Recently Meredith made the comment that when the silver dust settles on my hair, it makes me look like an old man. Although I do have some grays on my beard, I don’t have much gray hair on my head unless you go looking for it. But her comment made me think, not necessarily about looking old, but when I actually am old how will I feel when the silver dust settles for good on me and on my flute making?
When I decided to make my own flute, I didn’t want it to be like every other handmade flute. I felt a flute could be a work of art, just as beautiful as the music that is made with it. The flute design can tell a story the same way each piece of music tells a story. I wanted to handcraft each piece of the flute myself so my instruments would have a definitive look and sound to them. And so my journey began.
Today I see the flute as a blank silver canvas, ready for the flutemaker and flute player to work with. The people who play my flutes feel the same way. Each flute is unique just as each player is unique.
So when the silver dust settles and I put down my tools for the last time, how will I feel about where my journey has taken me? I haven’t sold a great number of flutes, but they stand up acoustically and mechanically to any other flute. They will be handed down through generations of flutists.
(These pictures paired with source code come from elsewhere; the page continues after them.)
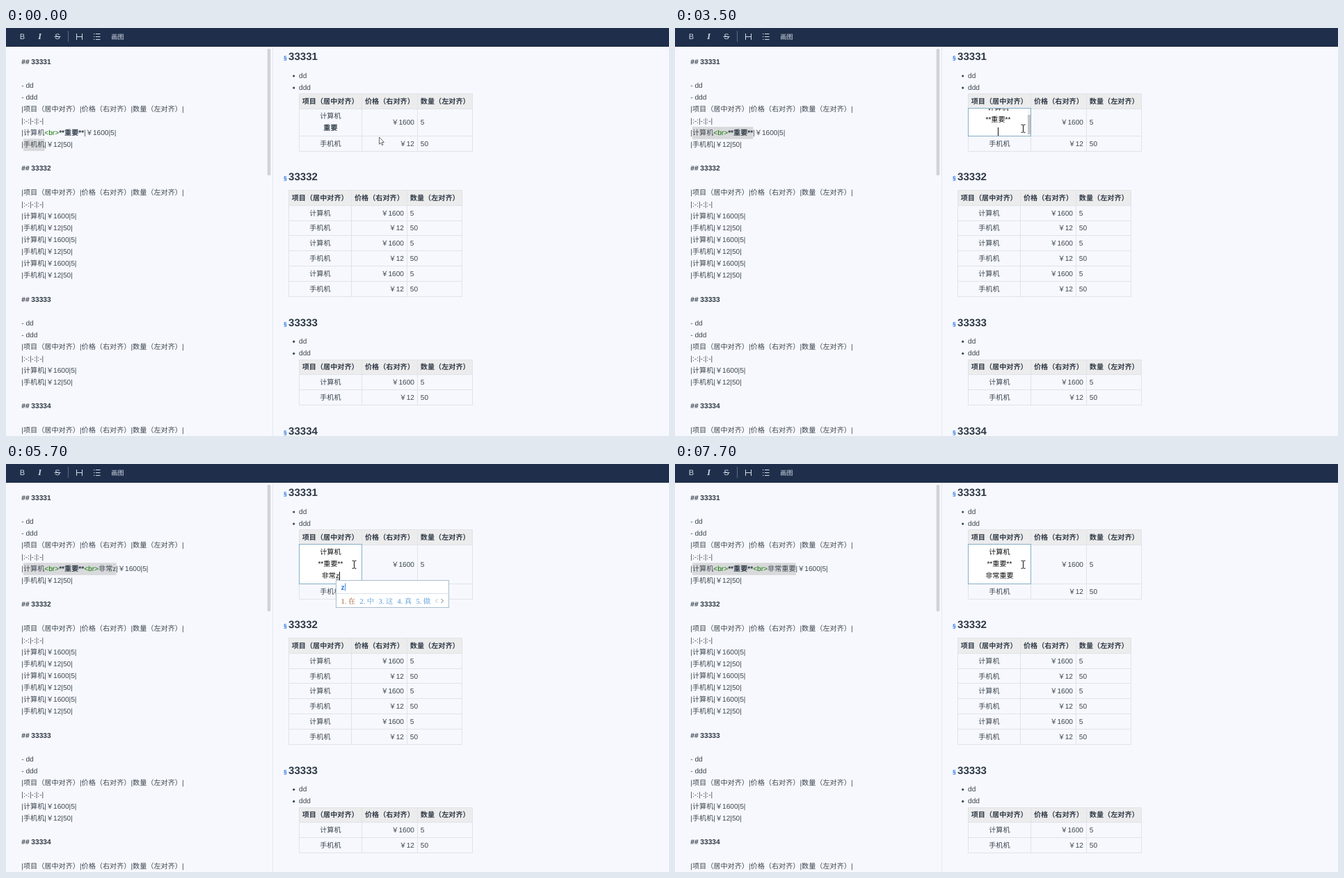
An HTML page for the animation above (8 s loop, 953x587 px).

```html
<!DOCTYPE html>
<html lang="zh">
<head>
<meta charset="utf-8">
<title>Markdown table editing</title>
<style>
  html, body { margin: 0; width: 100%; height: 100%; overflow: hidden; background: #f6f8fd; }
  svg { display: block; width: 953px; height: 587px; }
  text {
    font: 10.15px "Liberation Sans", "Noto Sans CJK SC", sans-serif;
    fill: #3d464f; white-space: pre;
    text-rendering: geometricPrecision; text-spacing-trim: space-all;
  }
  .b { font-weight: 700; fill: #2f3a46; }
  .tag { fill: #117700; }
  .h2 { font-size: 15.1px; }
  .mark { font-size: 8.6px; font-weight: 700; fill: #2f7be0; }
  .edit { fill: #111; }
  .comp { font-size: 10.6px; font-weight: 700; fill: #2a7ae2; }
  .cand { font-family: "Liberation Serif", "Noto Serif CJK SC", "Noto Sans CJK SC", serif; font-size: 10.4px; font-weight: 300; fill: #4b94d8; }
  .first { fill: #a5562f; }
  .tool { fill: #d3dae6; font-size: 11px; text-anchor: middle; }
  .italic { font: italic bold 12px "Liberation Serif", serif; }
  .small { font-size: 9.2px; }
  .end { text-anchor: end; }
  .mid { text-anchor: middle; }
  .line { fill: none; stroke: #dfe3e8; }
  .icon { fill: none; stroke: #d3dae6; }
</style>
</head>
<body>
<svg id="stage" viewBox="0 0 953 587" xmlns="http://www.w3.org/2000/svg"></svg>
<script>
const LOOP = 8000, SIZE = 10.15, ROW = 17.1, LEFT = 22.3;
const HEAD = ['项目（居中对齐）', '价格（右对齐）', '数量（左对齐）'];
const PC = ['计算机', '￥1600', '5'], PHONE = ['手机机', '￥12', '50'];
const stage = document.getElementById('stage');

const pen = document.createElement('canvas').getContext('2d');
function width(s, weight = '') {
  pen.font = weight + ' 100px "Liberation Sans", "Noto Sans CJK SC", sans-serif';
  return pen.measureText(s).width / 100;
}
const wide = s => width(s) * SIZE;
const esc = s => s.replace(/</g, '&lt;').replace(/>/g, '&gt;');
const span = (s, cls) => `<tspan class="${cls}">${esc(s)}</tspan>`;
const raw = (x, y, s, cls = '') => `<text x="${x}" y="${y + 3.5}" class="${cls}">${s}</text>`;
const text = (x, y, s, cls) => raw(x, y, esc(s), cls);
const rect = (x, y, w, h, fill, more = '') =>
  `<rect x="${x}" y="${y}" width="${w}" height="${h}" fill="${fill}" ${more}/>`;
const path = (d, more) => `<path d="${d}" ${more}/>`;
const snap = v => Math.round(v) + .5;
const pipe = cells => '|' + cells.join('|') + '|';

function toolbar() {
  return rect(0, 0, 953, 27, '#1f2f4b') +
    text(23.5, 12.5, 'B', 'tool') +
    text(48.5, 12.5, 'I', 'tool italic') +
    text(74, 12.5, 'S', 'tool') +
    text(160.5, 12.3, '画图', 'tool small') +
    path('M69.5 12.5H78.5M101.5 8V17M109.5 8V17M101.5 12.5H109.5', 'class="icon"') +
    path('M129 8.5H135.5M129 12.5H135.5M129 16.5H135.5M126 8.5h1.4M126 12.5h1.4M126 16.5h1.4', 'class="icon"') +
    path('M89.5 4V20', 'stroke="#5b6880"');
}

function source(s) {
  const y = row => 48 + row * ROW, list = ['- dd', '- ddd'];
  const title = n => ['## 3333' + n, ''];
  const head = [pipe(HEAD), '|:-:|-:|:-|'], pair = [pipe(PC), pipe(PHONE)];
  const rows = [...title(1), ...list, ...head, null, pipe(PHONE), '',
    ...title(2), ...head, ...pair, ...pair, ...pair, '',
    ...title(3), ...list, ...head, ...pair, '', ...title(4), head[0]];
  const name = '计算机<br>**重要**' + s.extra;
  const marks = {
    name1: [6, '|', name],
    price1: [6, `|${name}|`, PC[1]],
    name2: [7, '|', PHONE[0]],
    price2: [7, '|手机机|', PHONE[1]]
  };
  const [row, before, marked] = marks[s.sel];
  const added = s.extra && span('<br>', 'tag') + s.extra.slice(4);
  const edited = '|计算机' + span('<br>', 'tag') + span('**重要**', 'b') + added + '|￥1600|5|';
  return rect(LEFT + wide(before), y(row) - 8.4, wide(marked), 17.6, '#d8d9db') +
    rows.map((r, i) => r === null ? raw(LEFT, y(i), edited)
      : r && text(LEFT, y(i), r, r[0] === '#' ? 'b' : '')).join('') +
    path('M383.5 27V587', 'stroke="#e5e8ee"') +
    rect(375.7, 30, 4.6, 182, '#d1d3d7', 'rx="1.5"');
}

const heading = (n, y) => text(399, y + 1.2, '§', 'mark') +
  text(406, y + 1.3, '3333' + n, 'b h2');

const bullets = y => ['dd', 'ddd'].map((s, i) =>
  `<circle cx="413.7" cy="${y + i * ROW + .5}" r="1.6" fill="#3d464f"/>` + text(421, y + i * ROW, s)).join('');

function table(x, y, rows, tall = 0) {
  const cols = [0, 90.3, 170.2, 249.8].map(c => snap(x + c - .5));
  const edges = [y, y + 21.6];
  rows.forEach((r, i) => edges.push(edges[i + 1] + (i || !tall ? 21.8 : tall)));
  const [l, , , r] = cols, top = snap(y - .5), bottom = snap(edges.at(-1) - .5);
  let out = rect(l, top, r - l, 21.6, '#ececed');
  out += path(edges.map(e => `M${l} ${snap(e - .5)}H${r}`).join('') +
    cols.map(c => `M${c} ${top}V${bottom}`).join(''), 'class="line"');
  HEAD.forEach((h, i) => out += text(x + [4.7, 95, 174.8][i], y + 10.4, h, 'b'));
  rows.forEach(([name, price, count], i) => {
    const m = (edges[i + 1] + edges[i + 2]) / 2;
    if (i || !tall) out += text(x + 45.4, m, name, 'mid');
    else out += text(x + 45.4, y + 32, name, 'mid') + text(x + 45.4, y + 49.2, '重要', 'b mid');
    out += text(x + 166, m, price, 'end') + text(x + 174.8, m, count);
  });
  return out;
}

function preview(s) {
  const d = s.tall ? ROW : 0;
  return heading(1, 41.5) + bullets(68.5) + table(421, 94.7, [PC, PHONE], 39 + d) +
    heading(2, 214.5 + d) + table(406, 233.6 + d, [PC, PHONE, PC, PHONE, PC, PHONE]) +
    heading(3, 424 + d) + bullets(450.7 + d) + table(421, 477 + d, [PC, PHONE]) +
    heading(4, 580.3 + d);
}

const frame = (x, y, w, h) => rect(x, y, w, h, '#fff', 'stroke="#84afc8"');

function editor(s) {
  if (s.cell === 'price2') return frame(511.5, 155.5, 80, 22) + text(587, 166.2, PHONE[1], 'edit end');
  if (s.cell === 'price1') return frame(511.5, 115.5, 80, 40) + text(587, 126.7, PC[1], 'edit end');
  if (s.cell !== 'name1') return '';
  const cx = s.scroll ? 464.5 : 466.4, y = s.scroll ? 114.7 : 126.7;
  const height = s.tall ? 57 : 40;
  const lines = ['计算机', '**重要**'];
  if (s.last !== null) lines.push(s.last + s.comp);
  const end = lines.length - 1, tail = lines[end], ty = y + end * ROW, right = cx + wide(tail) / 2;
  let body = lines.map((l, i) => text(cx, y + i * ROW, l, 'edit mid')).join('');
  if (s.comp) body += path(`M${right - wide(s.comp)} 165.7H${right}`, 'stroke="#333" stroke-width=".7"');
  if (s.caret !== null) body += rect(Math.round(right - s.caret * SIZE - .3), Math.round(ty - 6.35), 1, 12, '#111');
  if (s.scroll) body += rect(507, 116, 4, 39, '#f4f4f4') + rect(507, 125, 4, 28, '#c6c6c6');
  return frame(421.5, 115.5, 90, height) +
    `<clipPath id="cell">${rect(422, 116, 89, height - 1, '#fff')}</clipPath>` +
    `<g clip-path="url(#cell)">${body}</g>`;
}

function popup(s) {
  if (!s.comp) return '';
  const left = Math.floor(466.4 + wide(s.last + s.comp) / 2 - wide(s.comp)) + .5;
  let x = left + 7, items = '';
  s.cands.split(' ').forEach((c, i) => {
    const cls = i ? 'cand' : 'cand first';
    items += text(x, 197, i + 1 + '.', cls) + text(x + 10.3, 197, c, cls);
    x += 16.7 + 10.3 * c.length;
  });
  const right = snap(x + 19.5);
  return rect(left, 167.5, right - left, 39, '#fff', 'stroke="#a9bdcd"') +
    path(`M${left} 186.5H${right}`, 'stroke="#d9e2ea"') +
    text(left + 7, 177, s.comp, 'comp') +
    rect(left + 7.5 + width(s.comp, 'bold') * 10.6, 171.5, .9, 11, '#2a7ae2') + items +
    path(`M${x + 4} 194l-3 3 3 3`, 'fill="none" stroke="#b5bcc4"') +
    path(`M${x + 9} 194l3 3-3 3`, 'fill="none" stroke="#6f7880"');
}

function pointer({ at: [x, y], beam }) {
  return beam
    ? path(`M${x - 3} ${y - 5.5}h2.2l.8.6.8-.6h2.2M${x} ${y - 5}v10M${x - 3} ${y + 5.5}h2.2l.8-.6.8.6h2.2`, 'fill="none" stroke="#111"')
    : path(`M${x} ${y}v10.2l2.3-2.1 1.6 3.6 1.6-.7-1.6-3.5h3.1z`, 'fill="#fff" stroke="#444" stroke-width=".8"');
}

// Each cue changes part of the state and holds until the next one.
const cues = [
  [0, { sel: 'name2', cell: '', extra: '', last: null, comp: '', cands: '', caret: null, scroll: false, tall: false, at: [536.5, 157], beam: false }],
  [100, { at: [539, 158] }],
  [200, { at: [543, 159.5] }],
  [300, { at: [548, 161] }],
  [400, { at: [551, 162] }],
  [500, { at: [552, 163], sel: 'price2', cell: 'price2', beam: true }],
  [900, { at: [552, 161] }],
  [1000, { at: [550, 147], beam: false }],
  [1100, { at: [549, 137] }],
  [1300, { sel: 'price1', cell: 'price1', beam: true }],
  [1400, { at: [541, 138] }],
  [1500, { at: [523, 140] }],
  [1600, { at: [503, 141], beam: false }],
  [1700, { at: [492, 142] }],
  [1900, { at: [489.5, 142] }],
  [2000, { at: [494.5, 143.5], beam: true, sel: 'name1', cell: 'name1', caret: 0 }],
  [2500, { caret: null }],
  [2600, { at: [500.5, 144.7] }],
  [3100, { caret: 0 }],
  [3500, { last: '', scroll: true }],
  [3700, { extra: '<br>' }],
  [4100, { caret: null }],
  [4600, { caret: 0 }],
  [4900, { comp: 'f', cands: '分 发 非 放 份', scroll: false, tall: true }],
  [5000, { comp: 'fe', cands: '非 飞 费 分 风' }],
  [5200, { comp: 'fei', cands: '非 飞 费 肥 废' }],
  [5300, { comp: 'feich', cands: '非常 飞驰 肥肠 非 飞' }],
  [5400, { comp: 'feichang', cands: '非常 肥肠 非 飞 费' }],
  [5600, { comp: '', last: '非常' }],
  [5700, { comp: 'z', cands: '在 中 这 真 做' }],
  [5800, { comp: 'zh', cands: '中 这 着 只 正' }],
  [5900, { comp: 'zho', cands: '中 种 重 众 周' }],
  [6000, { comp: 'zhong', cands: '中 种 重 重要 众' }],
  [6300, { comp: 'zhongy', cands: '重要 中 种 重 众' }],
  [6400, { comp: 'zhongyao', cands: '重要 中药 中 种 重' }],
  [6500, { comp: '', last: '非常重要' }],
  [7000, { caret: null }],
  [7100, { caret: 1 }],
  [7200, { caret: 2 }],
  [7700, { caret: null }]
];

let state = {};
const states = cues.map(([, change]) => {
  state = { ...state, ...change };
  if (state.tall) state.extra = '<br>' + state.last + state.comp;
  return state;
});

let shown = -1;
function tick() {
  const t = performance.now() % LOOP;
  const i = cues.findLastIndex(([start]) => start <= t);
  if (i !== shown) {
    const s = states[shown = i];
    stage.innerHTML = source(s) + preview(s) + toolbar() + editor(s) + popup(s) + pointer(s);
  }
  requestAnimationFrame(tick);
}
tick();
</script>
</body>
</html>
```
What really makes them stand apart from every other flute in history is the artwork and truly handmade construction. That is my legacy.